[Data extracted from a collection]
⟨

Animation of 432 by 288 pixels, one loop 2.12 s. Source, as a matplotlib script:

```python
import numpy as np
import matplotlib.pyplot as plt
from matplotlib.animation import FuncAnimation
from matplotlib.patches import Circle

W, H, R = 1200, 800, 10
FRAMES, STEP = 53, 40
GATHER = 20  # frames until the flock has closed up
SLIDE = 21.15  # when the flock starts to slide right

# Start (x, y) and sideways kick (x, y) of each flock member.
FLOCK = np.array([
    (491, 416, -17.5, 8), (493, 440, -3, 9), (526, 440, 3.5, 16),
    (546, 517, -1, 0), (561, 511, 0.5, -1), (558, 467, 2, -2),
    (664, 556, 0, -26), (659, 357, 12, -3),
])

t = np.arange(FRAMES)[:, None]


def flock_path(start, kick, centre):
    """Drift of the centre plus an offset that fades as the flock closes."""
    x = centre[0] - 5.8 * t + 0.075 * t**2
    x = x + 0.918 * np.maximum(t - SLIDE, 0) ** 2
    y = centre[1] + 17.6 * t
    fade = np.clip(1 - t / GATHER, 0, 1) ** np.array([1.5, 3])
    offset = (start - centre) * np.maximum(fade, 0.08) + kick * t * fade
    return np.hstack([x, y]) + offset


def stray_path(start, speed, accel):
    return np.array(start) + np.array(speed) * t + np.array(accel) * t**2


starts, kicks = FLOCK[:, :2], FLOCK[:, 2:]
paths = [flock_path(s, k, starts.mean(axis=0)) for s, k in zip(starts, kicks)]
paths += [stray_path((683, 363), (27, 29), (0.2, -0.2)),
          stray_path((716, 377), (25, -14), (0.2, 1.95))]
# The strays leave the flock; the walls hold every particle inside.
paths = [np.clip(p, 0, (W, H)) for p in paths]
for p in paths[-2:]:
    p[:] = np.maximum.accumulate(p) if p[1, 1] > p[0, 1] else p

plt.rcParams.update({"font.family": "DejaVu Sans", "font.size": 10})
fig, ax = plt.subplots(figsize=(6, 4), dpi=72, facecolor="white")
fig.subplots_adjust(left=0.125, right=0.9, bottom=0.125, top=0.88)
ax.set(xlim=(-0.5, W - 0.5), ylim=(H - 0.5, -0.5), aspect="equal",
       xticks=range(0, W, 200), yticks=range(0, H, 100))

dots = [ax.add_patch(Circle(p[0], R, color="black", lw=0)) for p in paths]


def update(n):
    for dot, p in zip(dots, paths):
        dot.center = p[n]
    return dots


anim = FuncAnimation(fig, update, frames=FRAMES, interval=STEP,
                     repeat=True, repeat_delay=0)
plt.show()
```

⟩

*TASK BRIEF:* What lines in the data above contain the word "import"? Copy them all.

*SOLUTION TO THE PROBLEM:*
import numpy as np
import matplotlib.pyplot as plt
from matplotlib.animation import FuncAnimation
from matplotlib.patches import Circle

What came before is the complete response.